-- DATASET ENTRIES follows --

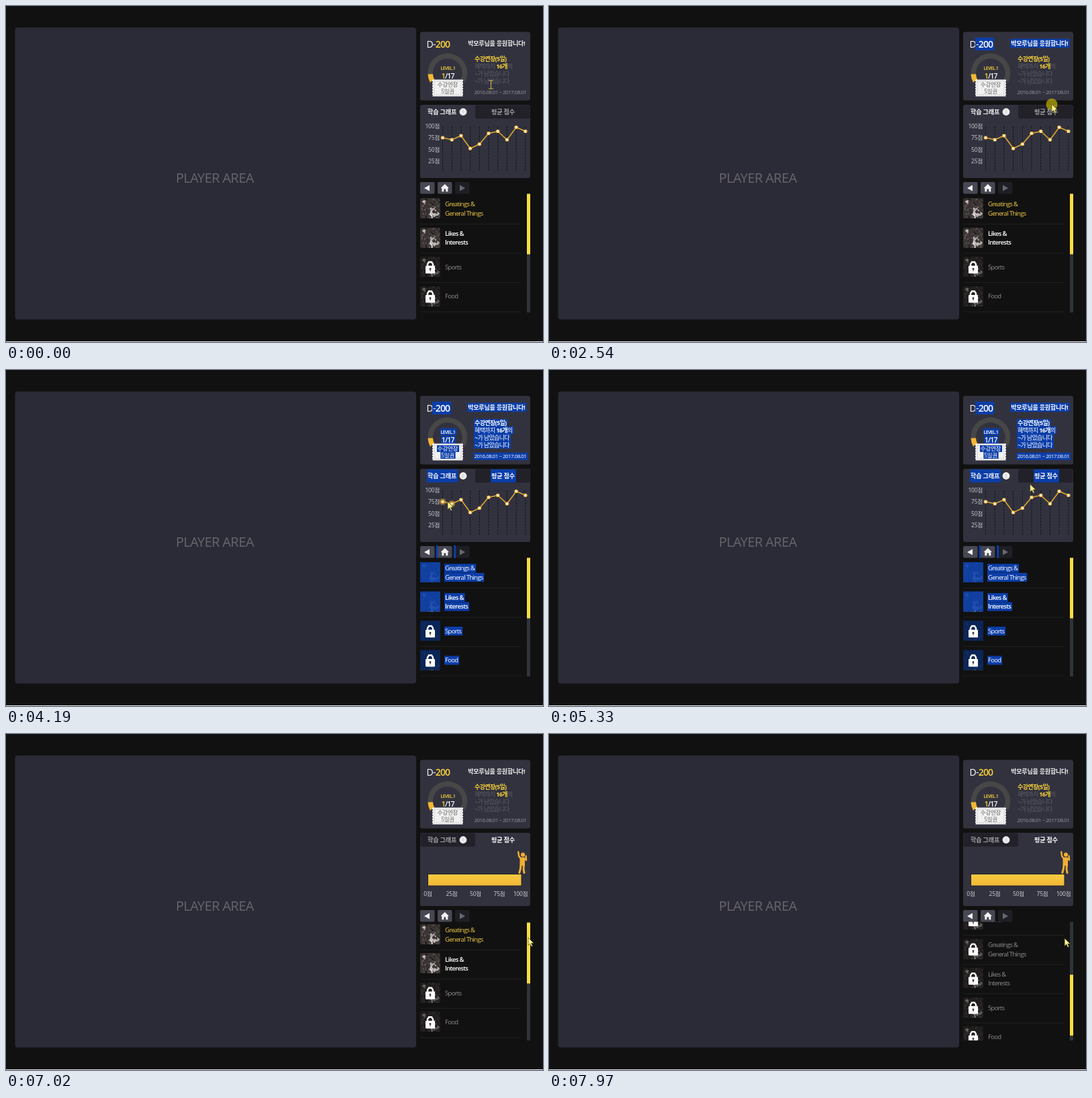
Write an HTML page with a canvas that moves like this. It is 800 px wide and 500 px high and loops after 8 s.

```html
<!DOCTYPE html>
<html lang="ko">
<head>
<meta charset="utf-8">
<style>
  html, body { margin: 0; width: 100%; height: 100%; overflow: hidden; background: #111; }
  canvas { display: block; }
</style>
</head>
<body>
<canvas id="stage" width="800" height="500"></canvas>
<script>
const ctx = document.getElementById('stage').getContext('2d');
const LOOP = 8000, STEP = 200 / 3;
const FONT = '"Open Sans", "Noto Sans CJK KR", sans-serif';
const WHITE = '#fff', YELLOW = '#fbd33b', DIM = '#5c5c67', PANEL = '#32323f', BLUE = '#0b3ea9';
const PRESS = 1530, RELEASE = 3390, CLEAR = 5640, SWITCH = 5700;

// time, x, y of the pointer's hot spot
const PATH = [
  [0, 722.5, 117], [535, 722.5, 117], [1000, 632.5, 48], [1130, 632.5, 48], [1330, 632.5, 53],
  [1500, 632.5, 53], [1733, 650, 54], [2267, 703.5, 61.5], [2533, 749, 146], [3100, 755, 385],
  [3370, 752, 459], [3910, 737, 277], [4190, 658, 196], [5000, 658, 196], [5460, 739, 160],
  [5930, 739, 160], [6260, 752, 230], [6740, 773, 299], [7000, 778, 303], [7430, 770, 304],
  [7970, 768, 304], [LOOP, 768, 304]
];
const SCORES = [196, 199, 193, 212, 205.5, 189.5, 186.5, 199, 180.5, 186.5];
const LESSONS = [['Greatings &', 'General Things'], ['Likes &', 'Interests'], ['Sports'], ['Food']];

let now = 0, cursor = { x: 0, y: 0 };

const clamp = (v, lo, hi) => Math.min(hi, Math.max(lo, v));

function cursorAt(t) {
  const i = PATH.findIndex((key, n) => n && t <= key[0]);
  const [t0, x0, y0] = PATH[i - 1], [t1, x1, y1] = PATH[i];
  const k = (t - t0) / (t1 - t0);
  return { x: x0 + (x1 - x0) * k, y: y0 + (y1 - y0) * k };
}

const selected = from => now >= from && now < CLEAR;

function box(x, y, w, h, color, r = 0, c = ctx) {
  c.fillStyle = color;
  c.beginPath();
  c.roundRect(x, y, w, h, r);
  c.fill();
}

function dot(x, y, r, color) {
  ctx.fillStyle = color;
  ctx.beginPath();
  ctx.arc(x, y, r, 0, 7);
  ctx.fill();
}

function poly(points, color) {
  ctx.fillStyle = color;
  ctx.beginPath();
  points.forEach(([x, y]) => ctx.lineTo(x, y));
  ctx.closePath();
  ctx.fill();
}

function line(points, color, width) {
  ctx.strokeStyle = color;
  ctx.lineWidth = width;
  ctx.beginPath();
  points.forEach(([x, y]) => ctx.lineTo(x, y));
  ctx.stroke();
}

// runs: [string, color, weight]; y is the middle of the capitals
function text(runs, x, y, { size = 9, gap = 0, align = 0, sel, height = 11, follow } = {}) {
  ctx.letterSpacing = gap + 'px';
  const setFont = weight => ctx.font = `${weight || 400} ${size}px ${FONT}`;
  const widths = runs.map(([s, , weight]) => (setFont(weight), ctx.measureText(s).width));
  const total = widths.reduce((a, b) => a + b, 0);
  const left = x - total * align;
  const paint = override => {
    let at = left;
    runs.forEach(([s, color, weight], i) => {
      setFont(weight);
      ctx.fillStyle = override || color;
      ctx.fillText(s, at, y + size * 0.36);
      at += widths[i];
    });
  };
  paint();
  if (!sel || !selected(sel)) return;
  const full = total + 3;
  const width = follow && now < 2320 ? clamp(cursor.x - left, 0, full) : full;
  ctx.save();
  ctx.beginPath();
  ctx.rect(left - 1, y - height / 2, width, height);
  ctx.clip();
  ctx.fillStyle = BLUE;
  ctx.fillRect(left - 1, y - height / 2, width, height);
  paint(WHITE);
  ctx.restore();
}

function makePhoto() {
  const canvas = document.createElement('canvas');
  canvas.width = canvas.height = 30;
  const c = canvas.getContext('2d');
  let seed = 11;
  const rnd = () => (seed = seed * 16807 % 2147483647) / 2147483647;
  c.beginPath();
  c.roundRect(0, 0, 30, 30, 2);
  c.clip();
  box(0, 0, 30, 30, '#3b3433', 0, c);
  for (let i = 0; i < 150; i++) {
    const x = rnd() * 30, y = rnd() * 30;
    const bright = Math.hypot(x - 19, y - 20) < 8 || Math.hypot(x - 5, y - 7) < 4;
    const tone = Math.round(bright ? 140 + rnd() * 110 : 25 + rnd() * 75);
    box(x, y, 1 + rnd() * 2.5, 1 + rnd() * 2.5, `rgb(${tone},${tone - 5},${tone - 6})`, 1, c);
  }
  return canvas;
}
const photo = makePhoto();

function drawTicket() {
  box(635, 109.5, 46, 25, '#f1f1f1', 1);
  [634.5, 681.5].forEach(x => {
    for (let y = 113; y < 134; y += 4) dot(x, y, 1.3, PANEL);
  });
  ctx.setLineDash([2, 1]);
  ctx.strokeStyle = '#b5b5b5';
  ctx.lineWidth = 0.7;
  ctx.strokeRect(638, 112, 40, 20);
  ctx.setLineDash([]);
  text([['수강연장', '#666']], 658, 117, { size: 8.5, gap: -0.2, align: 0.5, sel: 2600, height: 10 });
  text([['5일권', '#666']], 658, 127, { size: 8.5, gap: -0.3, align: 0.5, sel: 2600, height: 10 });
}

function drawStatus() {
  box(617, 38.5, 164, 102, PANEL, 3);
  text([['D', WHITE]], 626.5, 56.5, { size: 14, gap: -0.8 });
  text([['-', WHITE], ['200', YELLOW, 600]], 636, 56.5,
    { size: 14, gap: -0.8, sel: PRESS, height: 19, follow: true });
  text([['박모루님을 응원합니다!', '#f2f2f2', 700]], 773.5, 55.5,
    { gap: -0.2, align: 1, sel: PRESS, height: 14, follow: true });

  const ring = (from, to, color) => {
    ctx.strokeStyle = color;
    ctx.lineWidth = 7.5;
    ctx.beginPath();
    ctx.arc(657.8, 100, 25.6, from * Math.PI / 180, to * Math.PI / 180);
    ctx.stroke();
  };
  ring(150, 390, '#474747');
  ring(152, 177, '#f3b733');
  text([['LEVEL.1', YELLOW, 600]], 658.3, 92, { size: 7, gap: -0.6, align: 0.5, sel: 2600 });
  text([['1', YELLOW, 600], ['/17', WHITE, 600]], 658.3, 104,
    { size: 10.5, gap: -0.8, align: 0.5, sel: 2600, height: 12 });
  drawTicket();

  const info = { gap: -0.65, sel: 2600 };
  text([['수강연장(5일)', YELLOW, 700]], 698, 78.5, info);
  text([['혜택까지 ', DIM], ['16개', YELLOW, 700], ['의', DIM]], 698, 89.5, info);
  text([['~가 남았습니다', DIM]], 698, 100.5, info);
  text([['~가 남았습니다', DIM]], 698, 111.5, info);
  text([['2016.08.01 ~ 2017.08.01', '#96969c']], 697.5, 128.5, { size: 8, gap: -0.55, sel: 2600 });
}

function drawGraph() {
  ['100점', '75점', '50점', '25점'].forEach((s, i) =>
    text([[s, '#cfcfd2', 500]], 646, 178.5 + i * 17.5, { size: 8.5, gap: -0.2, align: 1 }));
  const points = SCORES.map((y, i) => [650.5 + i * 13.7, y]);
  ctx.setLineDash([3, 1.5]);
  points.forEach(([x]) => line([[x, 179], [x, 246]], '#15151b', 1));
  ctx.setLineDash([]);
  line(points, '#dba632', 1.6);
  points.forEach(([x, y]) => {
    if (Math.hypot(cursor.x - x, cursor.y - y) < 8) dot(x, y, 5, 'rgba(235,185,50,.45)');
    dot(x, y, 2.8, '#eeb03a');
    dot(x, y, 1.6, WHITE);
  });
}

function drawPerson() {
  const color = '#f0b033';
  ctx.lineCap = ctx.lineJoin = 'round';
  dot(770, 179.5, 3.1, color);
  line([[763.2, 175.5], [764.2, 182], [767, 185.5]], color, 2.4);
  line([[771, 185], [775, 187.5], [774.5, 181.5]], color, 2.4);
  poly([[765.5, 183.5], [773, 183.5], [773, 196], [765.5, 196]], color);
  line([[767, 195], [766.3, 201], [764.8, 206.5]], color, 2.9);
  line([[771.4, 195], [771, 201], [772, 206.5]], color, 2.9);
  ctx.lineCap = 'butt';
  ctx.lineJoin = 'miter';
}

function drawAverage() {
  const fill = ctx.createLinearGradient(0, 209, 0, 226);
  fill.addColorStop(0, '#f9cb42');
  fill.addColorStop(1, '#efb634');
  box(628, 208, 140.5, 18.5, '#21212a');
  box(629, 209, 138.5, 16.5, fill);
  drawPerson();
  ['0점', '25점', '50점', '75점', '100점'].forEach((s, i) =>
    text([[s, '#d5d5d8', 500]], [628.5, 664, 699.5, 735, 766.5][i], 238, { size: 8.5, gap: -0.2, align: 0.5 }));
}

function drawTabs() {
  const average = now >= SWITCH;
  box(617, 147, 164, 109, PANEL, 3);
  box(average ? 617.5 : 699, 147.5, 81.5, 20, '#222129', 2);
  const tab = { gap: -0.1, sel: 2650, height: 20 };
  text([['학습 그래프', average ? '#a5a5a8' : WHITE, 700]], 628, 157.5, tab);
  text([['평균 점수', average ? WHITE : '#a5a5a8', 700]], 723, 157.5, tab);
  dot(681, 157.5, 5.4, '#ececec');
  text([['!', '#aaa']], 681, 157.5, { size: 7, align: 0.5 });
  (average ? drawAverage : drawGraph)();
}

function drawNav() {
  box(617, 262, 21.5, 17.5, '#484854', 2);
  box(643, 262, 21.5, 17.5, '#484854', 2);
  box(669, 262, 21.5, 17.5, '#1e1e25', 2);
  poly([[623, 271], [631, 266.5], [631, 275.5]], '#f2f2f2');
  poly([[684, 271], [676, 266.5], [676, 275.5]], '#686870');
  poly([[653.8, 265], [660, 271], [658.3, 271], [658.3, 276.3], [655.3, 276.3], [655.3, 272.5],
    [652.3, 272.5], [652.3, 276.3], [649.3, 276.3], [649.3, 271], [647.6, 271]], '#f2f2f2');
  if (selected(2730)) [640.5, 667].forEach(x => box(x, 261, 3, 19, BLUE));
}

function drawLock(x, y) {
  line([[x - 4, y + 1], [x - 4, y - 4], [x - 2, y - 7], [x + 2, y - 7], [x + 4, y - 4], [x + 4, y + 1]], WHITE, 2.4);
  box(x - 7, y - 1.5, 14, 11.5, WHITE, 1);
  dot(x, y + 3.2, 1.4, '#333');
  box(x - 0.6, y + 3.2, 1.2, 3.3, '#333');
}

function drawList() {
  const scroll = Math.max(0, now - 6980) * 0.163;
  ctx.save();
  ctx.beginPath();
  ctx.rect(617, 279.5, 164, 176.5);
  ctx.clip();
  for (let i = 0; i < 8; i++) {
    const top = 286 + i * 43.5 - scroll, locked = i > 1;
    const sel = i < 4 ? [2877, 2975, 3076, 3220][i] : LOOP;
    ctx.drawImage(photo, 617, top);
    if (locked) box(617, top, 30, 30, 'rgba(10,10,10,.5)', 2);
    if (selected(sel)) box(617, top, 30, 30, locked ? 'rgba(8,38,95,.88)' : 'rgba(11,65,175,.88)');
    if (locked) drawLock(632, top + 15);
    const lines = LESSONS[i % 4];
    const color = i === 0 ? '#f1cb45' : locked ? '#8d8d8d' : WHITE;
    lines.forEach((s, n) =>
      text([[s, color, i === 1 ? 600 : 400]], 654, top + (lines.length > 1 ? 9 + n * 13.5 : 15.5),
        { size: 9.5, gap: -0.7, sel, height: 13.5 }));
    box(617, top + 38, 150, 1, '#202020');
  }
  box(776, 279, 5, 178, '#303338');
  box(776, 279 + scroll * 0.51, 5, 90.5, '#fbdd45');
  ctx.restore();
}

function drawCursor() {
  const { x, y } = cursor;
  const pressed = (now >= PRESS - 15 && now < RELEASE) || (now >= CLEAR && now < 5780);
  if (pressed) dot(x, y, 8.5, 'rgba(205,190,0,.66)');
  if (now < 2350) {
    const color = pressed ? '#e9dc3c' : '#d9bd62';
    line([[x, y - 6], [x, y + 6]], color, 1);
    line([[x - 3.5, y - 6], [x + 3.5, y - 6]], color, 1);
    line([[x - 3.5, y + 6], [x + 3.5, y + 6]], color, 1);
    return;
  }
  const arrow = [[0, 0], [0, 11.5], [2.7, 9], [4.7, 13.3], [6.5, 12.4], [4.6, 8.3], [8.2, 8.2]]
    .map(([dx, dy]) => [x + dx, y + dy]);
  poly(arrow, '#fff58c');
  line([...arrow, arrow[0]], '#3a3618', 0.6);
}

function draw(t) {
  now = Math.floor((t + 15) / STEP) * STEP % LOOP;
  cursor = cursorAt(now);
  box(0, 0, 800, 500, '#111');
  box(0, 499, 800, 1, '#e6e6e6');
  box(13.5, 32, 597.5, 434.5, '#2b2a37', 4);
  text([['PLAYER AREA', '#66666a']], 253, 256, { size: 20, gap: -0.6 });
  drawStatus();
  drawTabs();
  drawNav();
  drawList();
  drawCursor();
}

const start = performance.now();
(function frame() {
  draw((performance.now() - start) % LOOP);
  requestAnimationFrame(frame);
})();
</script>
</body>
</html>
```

-- DATASET ENTRIES concluded --

ASSIGNMENT
Count the lines of the material above that contain the word "WHITE", then give only that count.

OUTPUT
11